A common, but unnoticed mistake dominates approaches to digital projects, and that is result-driven thinking. Focusing on results leads you to forgo logic and instead make a decision based on individual outcomes.
Ending well doesn’t mean all is well.
Before you knit your brows, let me be clear: I am a great believer in result-oriented planning and thinking. However, while this mentality seems notably straightforward, I learned a mistake that can utterly undermine any digital project.
This mistake focuses only on the end results or end KPIs. As you may know by now, I like to explain things with analogies, so here you go:
Imagine that you plan to go on a well-deserved, resting vacation to Hawaii. As this being the end result you want to achieve, this is what you tell to your travel agency. Now, let me give you two example scenarios of how this holiday can go down the wrong path.
Here is the first scenario: This is your first trip to fly outside your home country after the two years of the pandemic. When the travel agency asks for your passport, you realize that it has expired. Most probably you’ve been planning your vacation and your absence months in advance, but now you have to make sudden changes in your calendar to postpone the trip.
Second scenario: This is your first trip that is longer than 12 hours. When you board the plane, you are dressed for a hot summer vacation. During the long flight, you get a cold due to the low temperature in the plane; thus, you start your long awaited Hawaiian holiday crawled up in the hotel bed with a fever.
In both of these scenarios, reaching the end result probably doesn’t reflect what you had in mind.
Outcome-oriented thinking doesn’t take into consideration processes, behaviors or other external factors.
In a business environment, many times, the end result is a business KPI, like achieving a high return on investment or growing the income with a certain percentage.
These KPIs are crucial, even if they’re not enough. You need to be able to translate them into intermediate goals.

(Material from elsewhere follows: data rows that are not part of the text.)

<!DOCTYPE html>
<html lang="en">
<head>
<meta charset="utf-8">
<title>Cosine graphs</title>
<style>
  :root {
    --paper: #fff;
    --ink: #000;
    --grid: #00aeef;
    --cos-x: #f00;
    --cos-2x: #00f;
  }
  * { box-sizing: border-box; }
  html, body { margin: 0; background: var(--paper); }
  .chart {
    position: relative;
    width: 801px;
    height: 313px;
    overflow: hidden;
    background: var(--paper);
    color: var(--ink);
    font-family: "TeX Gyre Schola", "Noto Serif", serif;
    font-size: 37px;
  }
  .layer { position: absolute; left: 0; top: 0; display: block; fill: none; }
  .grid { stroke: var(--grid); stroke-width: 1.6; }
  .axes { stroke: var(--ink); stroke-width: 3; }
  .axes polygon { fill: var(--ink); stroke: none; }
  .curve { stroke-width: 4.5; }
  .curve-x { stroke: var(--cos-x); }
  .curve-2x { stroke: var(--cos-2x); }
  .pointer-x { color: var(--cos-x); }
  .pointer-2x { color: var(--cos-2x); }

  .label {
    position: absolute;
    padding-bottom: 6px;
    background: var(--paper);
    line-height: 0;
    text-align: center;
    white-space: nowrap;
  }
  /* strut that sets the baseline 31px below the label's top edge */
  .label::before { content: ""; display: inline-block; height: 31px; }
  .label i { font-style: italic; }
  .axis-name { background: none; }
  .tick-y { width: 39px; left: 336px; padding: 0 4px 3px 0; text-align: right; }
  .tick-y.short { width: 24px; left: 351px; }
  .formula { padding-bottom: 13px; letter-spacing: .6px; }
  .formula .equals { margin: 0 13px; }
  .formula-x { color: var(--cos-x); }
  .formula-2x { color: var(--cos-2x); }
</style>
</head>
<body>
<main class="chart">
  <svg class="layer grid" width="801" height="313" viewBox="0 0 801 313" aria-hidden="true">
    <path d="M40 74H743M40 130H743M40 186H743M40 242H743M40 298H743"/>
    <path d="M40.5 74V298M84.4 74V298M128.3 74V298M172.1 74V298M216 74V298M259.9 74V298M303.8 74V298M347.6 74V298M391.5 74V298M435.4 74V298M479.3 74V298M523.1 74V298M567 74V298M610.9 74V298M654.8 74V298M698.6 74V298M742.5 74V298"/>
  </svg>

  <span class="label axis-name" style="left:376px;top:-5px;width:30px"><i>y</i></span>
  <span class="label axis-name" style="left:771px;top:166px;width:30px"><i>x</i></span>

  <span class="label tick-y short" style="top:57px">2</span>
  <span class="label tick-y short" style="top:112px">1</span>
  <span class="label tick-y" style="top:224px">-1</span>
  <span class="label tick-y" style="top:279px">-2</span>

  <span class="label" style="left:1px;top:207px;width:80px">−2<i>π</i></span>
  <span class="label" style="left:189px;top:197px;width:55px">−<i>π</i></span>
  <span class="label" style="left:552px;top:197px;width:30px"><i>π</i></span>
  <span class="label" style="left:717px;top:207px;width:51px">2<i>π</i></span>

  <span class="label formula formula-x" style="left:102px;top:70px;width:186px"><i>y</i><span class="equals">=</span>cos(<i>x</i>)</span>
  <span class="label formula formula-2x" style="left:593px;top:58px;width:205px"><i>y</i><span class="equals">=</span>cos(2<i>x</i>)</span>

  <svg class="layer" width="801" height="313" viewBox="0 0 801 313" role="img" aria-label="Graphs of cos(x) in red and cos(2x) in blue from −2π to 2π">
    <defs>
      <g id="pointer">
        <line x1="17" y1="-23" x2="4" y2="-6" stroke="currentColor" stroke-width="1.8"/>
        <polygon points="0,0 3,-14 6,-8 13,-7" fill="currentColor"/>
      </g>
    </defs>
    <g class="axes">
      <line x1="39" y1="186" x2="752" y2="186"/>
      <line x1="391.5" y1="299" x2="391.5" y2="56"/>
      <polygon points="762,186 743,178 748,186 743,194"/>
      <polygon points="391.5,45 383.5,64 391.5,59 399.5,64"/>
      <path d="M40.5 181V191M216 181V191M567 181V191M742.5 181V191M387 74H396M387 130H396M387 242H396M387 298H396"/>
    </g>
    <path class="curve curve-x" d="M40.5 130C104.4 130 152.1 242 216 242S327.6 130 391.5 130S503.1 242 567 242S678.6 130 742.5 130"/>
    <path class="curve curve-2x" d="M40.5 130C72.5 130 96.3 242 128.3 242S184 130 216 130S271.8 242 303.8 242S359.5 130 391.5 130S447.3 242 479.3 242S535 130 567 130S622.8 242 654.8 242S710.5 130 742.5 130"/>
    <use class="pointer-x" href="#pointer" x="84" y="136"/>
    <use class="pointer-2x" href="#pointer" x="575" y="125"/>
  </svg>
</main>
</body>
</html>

These intermediate goals are often neglected because they don’t look directly connected to the end goal. But they actually even out the gaps between goals you are working on this year and next year and your longer-term lifetime goals.
Intermediate goals are the pathway to your final milestone.
For example, let’s say the end goal is to grow e-commerce sales by 10%.
Using traditional thinking will mean that you will likely increase your sales and marketing efforts.
However, this might cost you more money than it should if you don’t focus on intermediate goals like decreasing the number of people who abandon their carts or reducing the time required to make a purchase, just to name a few.
Focusing on the end result is essential, but it is not enough. You need to know what intermediate results are required, even if these goals don’t look directly connected to your final KPIs.